WHAT THE TASK ASKS: Among the entries below, find all lines that include "Roboto" and copy them.

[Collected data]
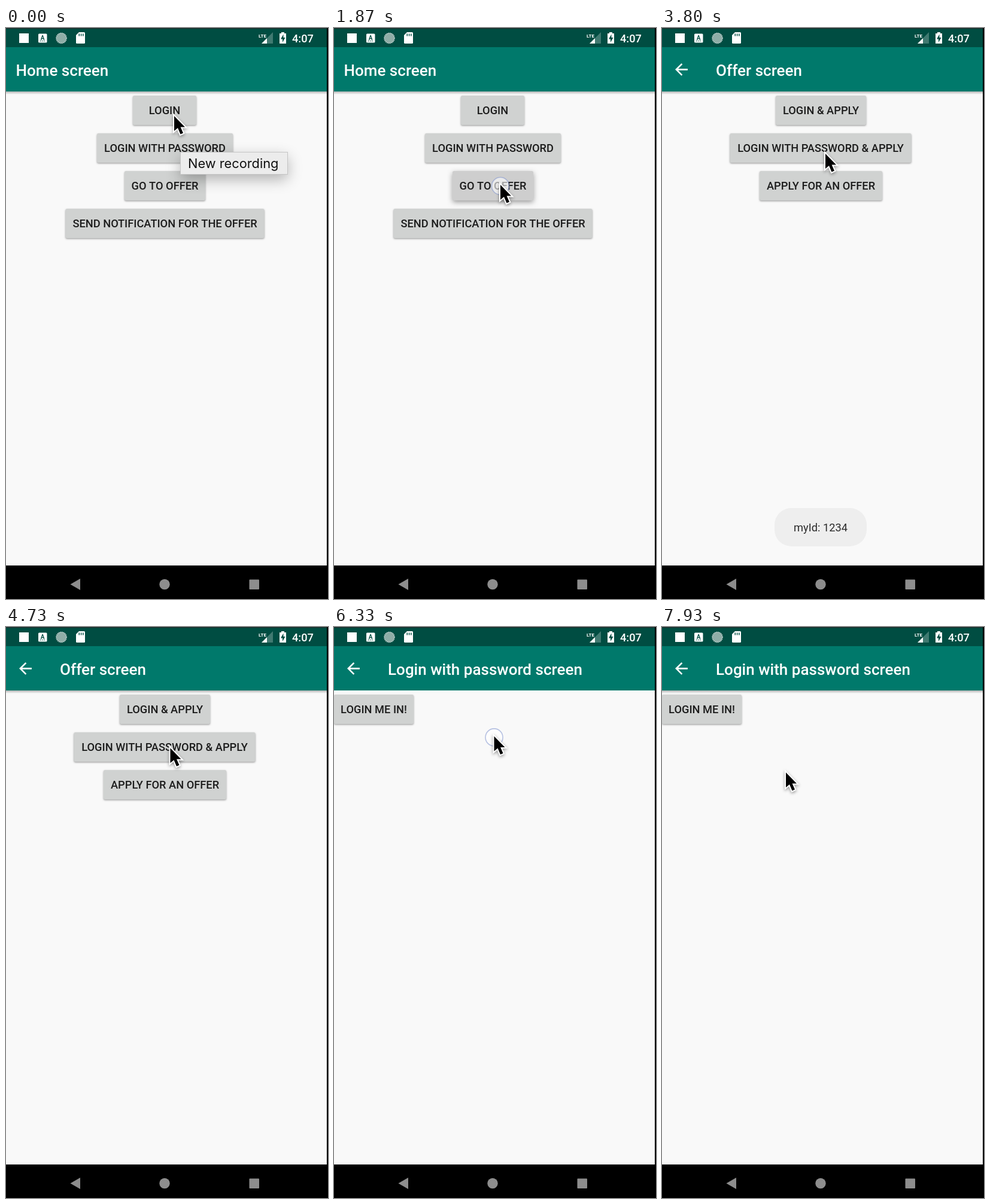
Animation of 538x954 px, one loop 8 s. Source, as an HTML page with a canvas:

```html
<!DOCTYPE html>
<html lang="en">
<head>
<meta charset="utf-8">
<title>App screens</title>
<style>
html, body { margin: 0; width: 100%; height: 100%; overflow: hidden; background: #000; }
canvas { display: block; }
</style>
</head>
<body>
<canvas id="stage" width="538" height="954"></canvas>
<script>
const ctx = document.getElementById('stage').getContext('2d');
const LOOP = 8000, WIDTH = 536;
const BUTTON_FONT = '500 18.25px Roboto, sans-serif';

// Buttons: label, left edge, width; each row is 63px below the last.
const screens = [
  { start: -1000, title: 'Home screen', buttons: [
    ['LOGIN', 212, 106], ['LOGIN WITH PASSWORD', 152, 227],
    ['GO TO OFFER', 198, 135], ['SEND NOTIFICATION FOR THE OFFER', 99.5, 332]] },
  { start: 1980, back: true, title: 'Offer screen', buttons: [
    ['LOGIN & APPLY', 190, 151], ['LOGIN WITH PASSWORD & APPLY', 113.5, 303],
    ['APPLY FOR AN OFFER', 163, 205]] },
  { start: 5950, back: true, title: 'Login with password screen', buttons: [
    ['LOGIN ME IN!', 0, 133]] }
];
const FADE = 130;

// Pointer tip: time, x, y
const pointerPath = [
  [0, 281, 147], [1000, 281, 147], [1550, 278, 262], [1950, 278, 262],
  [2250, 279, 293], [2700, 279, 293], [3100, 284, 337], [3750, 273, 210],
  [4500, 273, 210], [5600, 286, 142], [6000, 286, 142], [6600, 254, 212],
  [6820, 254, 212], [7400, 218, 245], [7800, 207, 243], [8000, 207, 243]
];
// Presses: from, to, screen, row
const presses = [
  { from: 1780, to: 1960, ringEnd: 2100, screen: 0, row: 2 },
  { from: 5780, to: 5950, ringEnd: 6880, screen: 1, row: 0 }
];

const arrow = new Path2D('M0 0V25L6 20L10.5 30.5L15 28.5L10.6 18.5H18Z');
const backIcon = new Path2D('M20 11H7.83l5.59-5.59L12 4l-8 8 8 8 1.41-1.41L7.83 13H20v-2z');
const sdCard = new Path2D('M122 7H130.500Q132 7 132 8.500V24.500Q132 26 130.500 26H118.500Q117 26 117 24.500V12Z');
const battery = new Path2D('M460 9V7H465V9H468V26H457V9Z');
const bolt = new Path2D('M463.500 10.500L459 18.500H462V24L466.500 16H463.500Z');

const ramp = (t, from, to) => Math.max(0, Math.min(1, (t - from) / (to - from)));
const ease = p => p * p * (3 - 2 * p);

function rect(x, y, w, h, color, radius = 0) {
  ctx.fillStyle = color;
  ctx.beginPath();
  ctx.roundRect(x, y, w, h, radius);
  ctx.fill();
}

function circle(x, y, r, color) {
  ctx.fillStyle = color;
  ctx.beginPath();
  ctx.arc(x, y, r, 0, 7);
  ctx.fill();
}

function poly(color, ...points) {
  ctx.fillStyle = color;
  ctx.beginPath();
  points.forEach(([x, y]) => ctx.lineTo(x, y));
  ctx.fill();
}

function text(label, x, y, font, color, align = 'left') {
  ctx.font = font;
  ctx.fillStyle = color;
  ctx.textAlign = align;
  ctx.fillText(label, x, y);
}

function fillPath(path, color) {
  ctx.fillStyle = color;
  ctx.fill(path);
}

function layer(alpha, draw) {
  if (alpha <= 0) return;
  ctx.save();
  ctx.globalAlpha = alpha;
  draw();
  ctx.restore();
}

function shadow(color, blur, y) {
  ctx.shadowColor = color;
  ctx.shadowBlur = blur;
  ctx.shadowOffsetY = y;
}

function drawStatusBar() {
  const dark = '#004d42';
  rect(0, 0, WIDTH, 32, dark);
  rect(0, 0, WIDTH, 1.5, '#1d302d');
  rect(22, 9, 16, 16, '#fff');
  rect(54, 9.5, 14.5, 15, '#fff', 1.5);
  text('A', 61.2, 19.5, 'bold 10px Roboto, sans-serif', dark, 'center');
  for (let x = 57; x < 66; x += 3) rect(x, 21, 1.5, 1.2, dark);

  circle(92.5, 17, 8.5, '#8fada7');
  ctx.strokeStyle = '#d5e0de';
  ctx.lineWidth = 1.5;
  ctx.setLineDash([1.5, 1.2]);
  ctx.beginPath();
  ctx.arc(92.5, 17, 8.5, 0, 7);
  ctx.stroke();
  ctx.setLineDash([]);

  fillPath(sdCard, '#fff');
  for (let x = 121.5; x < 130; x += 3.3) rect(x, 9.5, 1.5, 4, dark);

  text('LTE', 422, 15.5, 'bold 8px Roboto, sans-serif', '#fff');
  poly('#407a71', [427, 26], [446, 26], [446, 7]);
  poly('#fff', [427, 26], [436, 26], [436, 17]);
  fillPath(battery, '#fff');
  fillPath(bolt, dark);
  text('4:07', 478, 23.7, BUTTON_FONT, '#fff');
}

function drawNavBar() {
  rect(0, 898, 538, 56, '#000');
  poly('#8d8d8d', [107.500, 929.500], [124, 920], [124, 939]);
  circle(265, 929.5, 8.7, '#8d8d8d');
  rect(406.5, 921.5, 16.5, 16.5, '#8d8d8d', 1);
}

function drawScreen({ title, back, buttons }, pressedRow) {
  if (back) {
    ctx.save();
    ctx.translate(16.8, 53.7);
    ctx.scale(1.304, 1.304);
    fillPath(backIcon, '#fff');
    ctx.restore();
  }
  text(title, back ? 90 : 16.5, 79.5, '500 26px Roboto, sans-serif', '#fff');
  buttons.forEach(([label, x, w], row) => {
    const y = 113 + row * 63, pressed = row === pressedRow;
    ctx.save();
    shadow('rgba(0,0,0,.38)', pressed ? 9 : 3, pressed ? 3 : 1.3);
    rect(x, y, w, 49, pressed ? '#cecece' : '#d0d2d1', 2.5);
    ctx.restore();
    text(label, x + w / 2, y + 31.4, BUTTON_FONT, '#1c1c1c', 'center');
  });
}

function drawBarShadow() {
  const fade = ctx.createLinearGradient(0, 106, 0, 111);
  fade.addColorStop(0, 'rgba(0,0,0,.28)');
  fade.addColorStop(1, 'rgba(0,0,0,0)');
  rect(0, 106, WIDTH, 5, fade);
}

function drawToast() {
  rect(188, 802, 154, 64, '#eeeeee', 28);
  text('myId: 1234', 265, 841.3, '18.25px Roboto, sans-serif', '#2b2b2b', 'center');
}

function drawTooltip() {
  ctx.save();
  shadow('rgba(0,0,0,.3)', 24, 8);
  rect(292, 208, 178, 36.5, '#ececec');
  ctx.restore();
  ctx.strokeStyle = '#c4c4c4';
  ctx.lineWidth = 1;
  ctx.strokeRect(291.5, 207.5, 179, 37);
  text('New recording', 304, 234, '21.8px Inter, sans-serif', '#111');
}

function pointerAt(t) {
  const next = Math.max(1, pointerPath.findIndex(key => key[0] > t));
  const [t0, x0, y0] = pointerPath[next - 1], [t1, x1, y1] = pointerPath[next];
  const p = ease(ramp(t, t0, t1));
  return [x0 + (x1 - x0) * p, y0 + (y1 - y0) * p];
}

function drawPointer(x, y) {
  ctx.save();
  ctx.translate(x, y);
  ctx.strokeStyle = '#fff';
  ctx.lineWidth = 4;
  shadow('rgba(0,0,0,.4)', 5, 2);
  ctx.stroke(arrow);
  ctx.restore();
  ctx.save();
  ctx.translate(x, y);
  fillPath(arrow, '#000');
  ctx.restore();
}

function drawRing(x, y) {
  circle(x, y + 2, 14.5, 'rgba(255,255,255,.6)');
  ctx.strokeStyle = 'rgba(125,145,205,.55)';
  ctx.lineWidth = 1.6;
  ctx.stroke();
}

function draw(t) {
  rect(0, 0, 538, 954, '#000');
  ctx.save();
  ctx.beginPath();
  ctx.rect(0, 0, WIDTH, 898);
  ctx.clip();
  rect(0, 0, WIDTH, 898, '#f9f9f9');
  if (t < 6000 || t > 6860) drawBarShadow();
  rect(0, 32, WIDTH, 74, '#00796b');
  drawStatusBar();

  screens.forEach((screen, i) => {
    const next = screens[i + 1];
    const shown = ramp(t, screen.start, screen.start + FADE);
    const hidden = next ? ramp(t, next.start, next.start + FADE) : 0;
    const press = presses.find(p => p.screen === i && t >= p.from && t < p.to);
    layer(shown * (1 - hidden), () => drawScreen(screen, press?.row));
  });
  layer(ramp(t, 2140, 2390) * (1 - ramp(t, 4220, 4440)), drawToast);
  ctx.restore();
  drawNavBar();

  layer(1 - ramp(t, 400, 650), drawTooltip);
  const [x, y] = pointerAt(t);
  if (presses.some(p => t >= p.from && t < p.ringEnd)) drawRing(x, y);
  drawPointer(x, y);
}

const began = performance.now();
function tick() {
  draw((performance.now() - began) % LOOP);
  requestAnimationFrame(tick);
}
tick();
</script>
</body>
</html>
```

OUTPUT:
const BUTTON_FONT = '500 18.25px Roboto, sans-serif';
  text('A', 61.2, 19.5, 'bold 10px Roboto, sans-serif', dark, 'center');
  text('LTE', 422, 15.5, 'bold 8px Roboto, sans-serif', '#fff');
  text(title, back ? 90 : 16.5, 79.5, '500 26px Roboto, sans-serif', '#fff');
  text('myId: 1234', 265, 841.3, '18.25px Roboto, sans-serif', '#2b2b2b', 'center');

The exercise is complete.